“But still,” he said of the Christians, “they’re just devastated.”
Ossewaarde was arrested Aug. 14 and forced to attend a hearing in the city’s Railway District Court that same day, with the representation of a court-appointed attorney who advised him to accept the verdict, pay the fine and leave the city, because anything might happen to him and his family, according to a press release on Ossewaarde’s website.
His wife has already returned to Illinois, where their home congregation Faith (Independent) Baptist Church is located in Bourbonnais.
“I didn’t feel that she was safe [here] after … I had a thinly veiled threat against myself and my wife so I just figured it was time for her to go home,” he said. “I want to complete the appeal process. If I can successfully challenge this it will make it easier on other missionaries that would probably otherwise be prosecuted.”
Ossewaarde was charged under Article 5.26, Part 5 of the new religion law for holding religious services in his home, advertising services on bulletin boards in nearby neighborhoods, and failing to give authorities written notification when he began his religious activities. He has hired private attorneys.
“What we have in our favor … is the way they wrote the law is very ineffective in accomplishing what they wanted to accomplish,” Ossewaarde said, clarifying that the law passed July 20 limits missionary activity by religious organizations in particular, and he operates independently of any group. “They wanted to make all missionary activity illegal. The law as written doesn’t apply to me, and that’s why I believe that we will win this appeal. But long term, obviously they can write another law that says missionary activity is just plain outlawed. I certainly consider myself a missionary.”
Five others had been arrested under the law as of Aug. 22, Forum 18 reported, including another Baptist who was fined 5,000 rubles; a Hare Krishna, acquitted; a Protestant, fined 50,000 rubles; a Pentecostal, who was to appear in court Aug. 29, and a Seventh-day Adventist, who was awaiting a trial date.
Ossewaarde had enjoyed religious freedom before the new law, although the Russian Orthodox Church held a religious monopoly of sorts.

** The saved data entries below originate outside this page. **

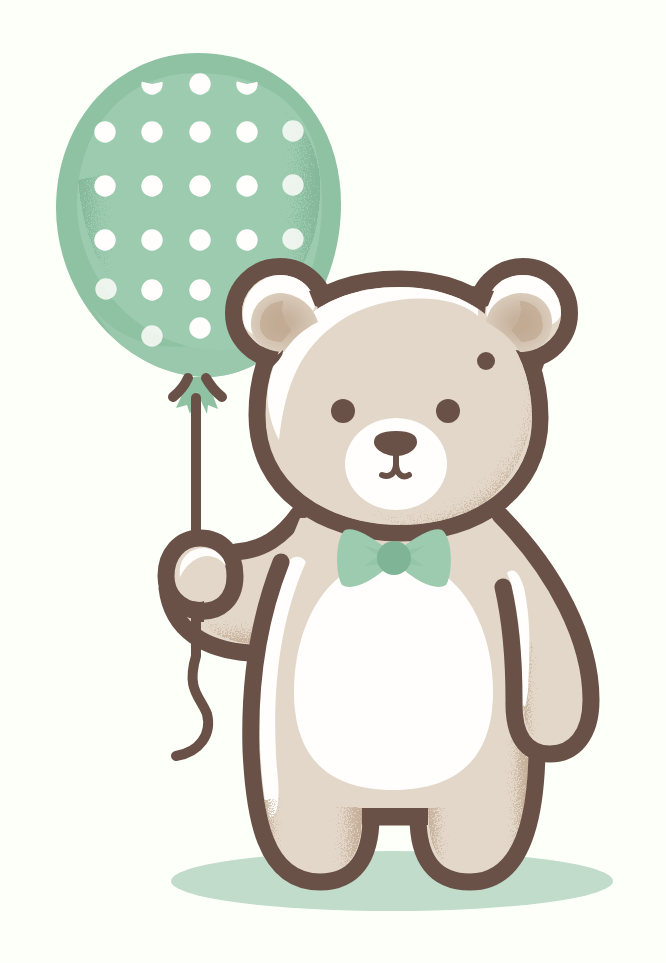
<!DOCTYPE html>
<html lang="en">
<head>
<meta charset="utf-8">
<title>Teddy bear with balloon</title>
<style>
:root{
  --paper:#fdfff9; --white:#fffefc; --outline:#6a5148; --fur:#e2d7c8; --fur-shade:#bfa68e;
  --ear:#d2c0ad; --mint:#9ccbaf; --mint-edge:#8fc1a3; --mint-dark:#80b497; --ground:#c1dccb;
}
html,body{margin:0;background:var(--paper);overflow:hidden}
svg{display:block;width:666px;height:963px}
.paper{fill:var(--paper)}
.ground{fill:var(--ground)}
.fur{fill:var(--fur)}
.white{fill:var(--white)}
.ear-inner{fill:var(--ear)}
.mint{fill:var(--mint)}
.mint-edge{fill:var(--mint-edge)}
.mint-dark{fill:var(--mint-dark)}
.brown{fill:var(--outline)}
.line{fill:none;stroke:var(--outline);stroke-width:17;stroke-linecap:round;stroke-linejoin:round}
.outlined{stroke:var(--outline);stroke-width:17;stroke-linejoin:round}
.string{stroke-width:10}
.mouth{stroke-width:6}
</style>
</head>
<body>
<svg viewBox="0 0 666 963" role="img" aria-label="A teddy bear with a bow tie holding a polka dot balloon">
  <defs>
    <filter id="fur-grain" x="0" y="0" width="1" height="1" color-interpolation-filters="sRGB">
      <feTurbulence type="fractalNoise" baseFrequency="0.7" numOctaves="2" seed="4" result="noise"/>
      <feComposite in="noise" in2="SourceAlpha" operator="arithmetic" k2="1" k3="1" k4="-1"/>
      <feComponentTransfer result="dots"><feFuncA type="linear" slope="6"/></feComponentTransfer>
      <feFlood flood-color="#bfa68e"/>
      <feComposite in2="dots" operator="in"/>
      <feComposite in2="SourceAlpha" operator="in"/>
    </filter>
    <filter id="mint-grain" x="0" y="0" width="1" height="1" color-interpolation-filters="sRGB">
      <feTurbulence type="fractalNoise" baseFrequency="0.7" numOctaves="2" seed="9" result="noise"/>
      <feComposite in="noise" in2="SourceAlpha" operator="arithmetic" k2="1" k3="1" k4="-1"/>
      <feComponentTransfer result="dots"><feFuncA type="linear" slope="6"/></feComponentTransfer>
      <feFlood flood-color="#80b497"/>
      <feComposite in2="dots" operator="in"/>
      <feComposite in2="SourceAlpha" operator="in"/>
    </filter>
    <radialGradient id="head-shade" gradientUnits="userSpaceOnUse" cx="394" cy="385" r="158">
      <stop offset=".68" stop-opacity="0"/><stop offset="1" stop-opacity=".8"/>
    </radialGradient>
    <linearGradient id="shade-right">
      <stop offset=".4" stop-opacity="0"/><stop offset="1" stop-opacity=".85"/>
    </linearGradient>
    <linearGradient id="shade-left">
      <stop offset="0" stop-opacity=".8"/><stop offset=".65" stop-opacity="0"/>
    </linearGradient>
    <linearGradient id="shade-down" x2="0" y2="1">
      <stop offset=".2" stop-opacity="0"/><stop offset="1" stop-opacity=".8"/>
    </linearGradient>
    <radialGradient id="ear-tone" cx=".5" cy=".5" r=".55">
      <stop offset=".2" stop-color="#c7b29d"/><stop offset="1" stop-color="#dccfbf"/>
    </radialGradient>
    <path id="balloon-shape" d="M198 53C280 53 341 115 341 204C341 300 275 377 208 377C125 377 56 296 56 208C56 120 118 53 198 53Z"/>
    <path id="head-shape" d="M257 415C257 332 310 279 400 279C488 279 540 338 540 418C540 490 478 533 400 533C322 533 257 490 257 415Z"/>
    <path id="head-fill" d="M266 415C266 337 316 287 400 287C482 287 532 344 532 418C532 485 473 525 400 525C328 525 266 484 266 415Z"/>
    <circle id="dot" r="10.7"/>
    <clipPath id="balloon-clip"><use href="#balloon-shape"/></clipPath>
    <clipPath id="head-clip"><use href="#head-fill"/></clipPath>
    <clipPath id="dot-top"><path d="M130 79L152 84L176 79V110H130ZM224 78L247 84L272 79V110H224Z"/></clipPath>
  </defs>

  <rect class="paper" width="666" height="963"/>
  <ellipse class="ground" cx="392" cy="881" rx="221" ry="30"/>

  <g id="balloon">
    <use href="#balloon-shape" class="mint-edge"/>
    <g clip-path="url(#balloon-clip)">
      <path class="mint" d="M196 73C258 73 306 100 318 160C334 246 300 345 224 350C140 352 77 280 77 203C77 130 125 73 196 73Z"/>
      <path class="mint" d="M90 305C140 370 240 360 300 270L320 300L240 390H150Z" opacity=".75"/>
      <g filter="url(#mint-grain)">
        <path fill="url(#shade-right)" d="M215 85C300 90 325 150 320 200C316 250 300 280 270 300C290 220 280 140 215 85Z"/>
        <path fill="url(#shade-left)" d="M78 180C84 260 120 310 170 330C120 280 105 230 118 170Z"/>
      </g>
    </g>
    <g class="white">
      <g clip-path="url(#dot-top)"><use href="#dot" x="152" y="84"/><use href="#dot" x="247" y="84"/></g>
      <use href="#dot" x="200" y="84"/>
      <g id="dot-row">
        <use href="#dot" x="105" y="132"/><use href="#dot" x="152" y="132"/><use href="#dot" x="200" y="132"/><use href="#dot" x="247" y="132"/>
      </g>
      <use href="#dot-row" y="54"/>
      <use href="#dot-row" y="108"/>
      <use href="#dot" x="152" y="290"/><use href="#dot" x="200" y="290"/><use href="#dot" x="200" y="328"/>
      <g opacity=".82">
        <use href="#dot" x="293" y="131"/><use href="#dot" x="293" y="185"/><use href="#dot" x="293" y="239"/>
        <use href="#dot" x="106" y="289"/><use href="#dot" x="152" y="336"/>
      </g>
    </g>
    <path class="mint-edge" d="M190 377L176 408L187 405L190 414L197 392L207 414L208 405L218 409L206 377Z"/>
    <path class="line string" stroke-linecap="butt" d="M188 378C184 387 178 393 173 397M206 378C211 387 217 393 222 397"/>
    <path class="line string" d="M196 398V545"/>
  </g>

  <g id="holding-arm">
    <path class="fur" d="M300 515C280 538 258 552 232 553L185 620C200 640 225 651 260 653L300 600Z"/>
    <path filter="url(#fur-grain)" fill="url(#shade-down)" d="M205 605L260 590V645C232 643 212 636 203 622Z"/>
    <path class="line" d="M300 512C282 538 262 550 236 552M167 588C172 630 205 650 250 653"/>
    <path class="line string" d="M196 600V656C186 690 200 696 207 714C212 734 200 752 176 756"/>
    <path class="outlined fur" d="M200 538C222 538 235 554 235 576C235 600 219 613 199 611C178 609 166 594 166 576C166 554 180 538 200 538Z"/>
    <path class="white" d="M180 577C178 560 188 548 204 548C216 549 224 556 226 566C214 550 192 553 180 577Z"/>
    <path class="brown" d="M191 601C196 601 200 603 204 601L204 622H191Z"/>
  </g>

  <g id="body">
    <path class="fur" d="M300 518L282 562C258 620 250 680 252 750C254 810 262 882 320 882C356 882 371 856 371 817H419C419 856 432 882 470 882C518 882 536 830 537 752L500 515Z"/>
    <path class="white" d="M290 560C264 620 258 680 260 748C262 780 264 800 269 818C277 818 281 800 277 770C271 690 280 620 306 562C302 556 295 555 290 560Z"/>
    <g filter="url(#fur-grain)">
      <path fill="url(#shade-right)" d="M305 800C330 806 350 806 362 808C364 850 350 873 320 873C300 873 290 865 285 855Z"/>
      <path fill="url(#shade-left)" d="M428 808L480 802L470 873C440 873 428 850 428 808Z"/>
      <path fill="url(#shade-right)" d="M470 790L508 735L528 758C528 820 515 868 475 873Z"/>
      <path fill="url(#shade-left)" d="M264 800L310 790L300 868C276 856 268 830 264 800Z"/>
    </g>
    <path class="white" d="M393 558C455 558 493 620 493 692C493 760 455 790 393 790C331 790 294 760 294 692C294 620 331 558 393 558Z"/>
    <path class="line" d="M281 562C258 620 249 680 251 750C254 815 264 882 320 882C354 882 371 858 371 817H418C418 858 434 882 470 882C518 882 536 830 537 750"/>
    <path class="brown" d="M362 808H428V825H362Z"/>
  </g>

  <g id="resting-arm">
    <path class="fur" d="M500 515C556 572 591 640 591 700C591 735 574 754 550 754C526 754 513 736 514 700C514 660 511 620 502 586L470 530Z"/>
    <path filter="url(#fur-grain)" fill="url(#shade-left)" d="M522 640L560 650L556 744C532 744 523 730 523 700Z"/>
    <path class="white" d="M507 573C514 566 520 574 524 588C531 620 530 650 528 690C526 710 523 712 522 695C522 650 519 615 511 583Z"/>
    <path class="line" d="M500 515C556 572 591 640 591 700C591 735 574 754 550 754C526 754 513 736 514 700C514 660 511 622 503 587"/>
  </g>

  <g id="head">
    <g id="ear-outlines" class="fur outlined">
      <circle cx="280" cy="313" r="46.5"/>
      <circle cx="523" cy="313" r="46.5"/>
      <use href="#head-shape"/>
    </g>
    <circle class="fur" cx="280" cy="313" r="38"/>
    <circle class="fur" cx="523" cy="313" r="38"/>
    <use href="#head-fill" class="fur"/>
    <g clip-path="url(#head-clip)">
      <path filter="url(#fur-grain)" fill="url(#head-shade)" d="M266 385C275 430 330 510 400 525C500 535 550 440 528 360L490 340C500 420 470 470 400 480C350 470 300 430 266 385Z"/>
      <path class="white" d="M478 316C450 290 380 294 340 321C300 348 285 385 279 440C258 400 264 345 310 305C350 280 440 278 478 306Z"/>
    </g>
    <path class="white" d="M244 325C238 298 256 275 282 275C298 276 308 284 313 296C321 308 308 316 296 322C280 340 254 344 244 325Z"/>
    <path class="white" d="M487 318C483 292 500 275 523 275C546 276 560 292 561 314C558 330 520 336 487 318Z"/>
    <path fill="url(#ear-tone)" d="M251 326C250 305 266 292 282 293C300 295 313 306 318 322C302 330 292 340 284 352C266 352 252 342 251 326Z"/>
    <path fill="url(#ear-tone)" d="M486 322C489 304 503 294 521 293C540 293 553 306 552 324C551 342 538 352 520 352C512 340 500 329 486 322Z"/>
    <path class="ear-inner" filter="url(#fur-grain)" opacity=".6" d="M260 325C260 309 272 300 284 301C280 312 284 322 292 330L282 342C268 342 260 336 260 325ZM543 325C543 309 531 300 519 301C523 312 519 322 511 330L521 342C535 342 543 336 543 325Z"/>
    <path class="brown" d="M256 356C266 362 276 357 283 350C284 358 272 366 262 378ZM547 356C537 361 528 358 519 353C518 360 532 368 539 378Z"/>
    <path class="brown" d="M309 291L330 286L334 298C326 304 321 308 315 306ZM494 291L473 286L469 298C477 304 482 308 488 306Z"/>
  </g>

  <g id="face">
    <ellipse class="white" cx="396" cy="464" rx="51" ry="46"/>
    <circle class="brown" cx="343" cy="411" r="12"/>
    <circle class="brown" cx="448" cy="411" r="12"/>
    <circle class="brown" cx="486" cy="361" r="9"/>
    <path class="brown" d="M396 431C411 431 417 435 417 442C417 450 406 456 396 456C386 456 374 450 374 442C374 435 381 431 396 431Z"/>
    <path class="line mouth" d="M396 454V465C395 474 389 478 382 475M396 465C397 474 402 479 409 475"/>
  </g>

  <g id="bow-tie">
    <path class="mint" d="M383 546C368 535 354 527 345 530C335 538 335 574 342 585C352 591 370 582 384 570Z"/>
    <path class="mint" d="M404 546C419 535 434 527 442 530C453 538 453 574 446 585C436 591 418 582 404 570Z"/>
    <path class="mint-edge" opacity=".6" d="M384 552L362 545L379 556L364 566L384 564ZM404 552L426 545L409 556L424 566L404 564Z"/>
    <circle class="mint-dark" cx="394" cy="558" r="17"/>
  </g>
</svg>
</body>
</html>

“All other religious movements are looked at as foreign and suspicious and I’ve heard people say to each other that if you go to a foreign religion meeting that you’re not patriotic,” he said. “Anybody other than an Orthodox Christian is referred to as a sectarian or cultist. Up until recently, we had complete freedom to be able to distribute literature, talk to people on the street. We were even able to put literature in mail boxes.”
Ossewaarde first evangelized in Russia during a 1994 visit there after the collapse of the Soviet Union.
“The first time I came over with a group of evangelists and pastors, we had two weeks of meetings and we just had thousands of people that responded to the Gospel invitations and it was very exciting back in those days,” he said. “We just thought there was going to be a great revival. It was going to sweep across Russia. And Russia and America were going to become great friends and it was just going to be a wonderful thing. And that great promise that we all hoped for just didn’t come to pass.”
Russia is now stressed economically, and political leaders blame America for the decline, Ossewaarde said.
“It’s a constant stream every day of anti-American and anti-foreign propaganda,” he said. “For them to go after a foreigner like me is good propaganda.”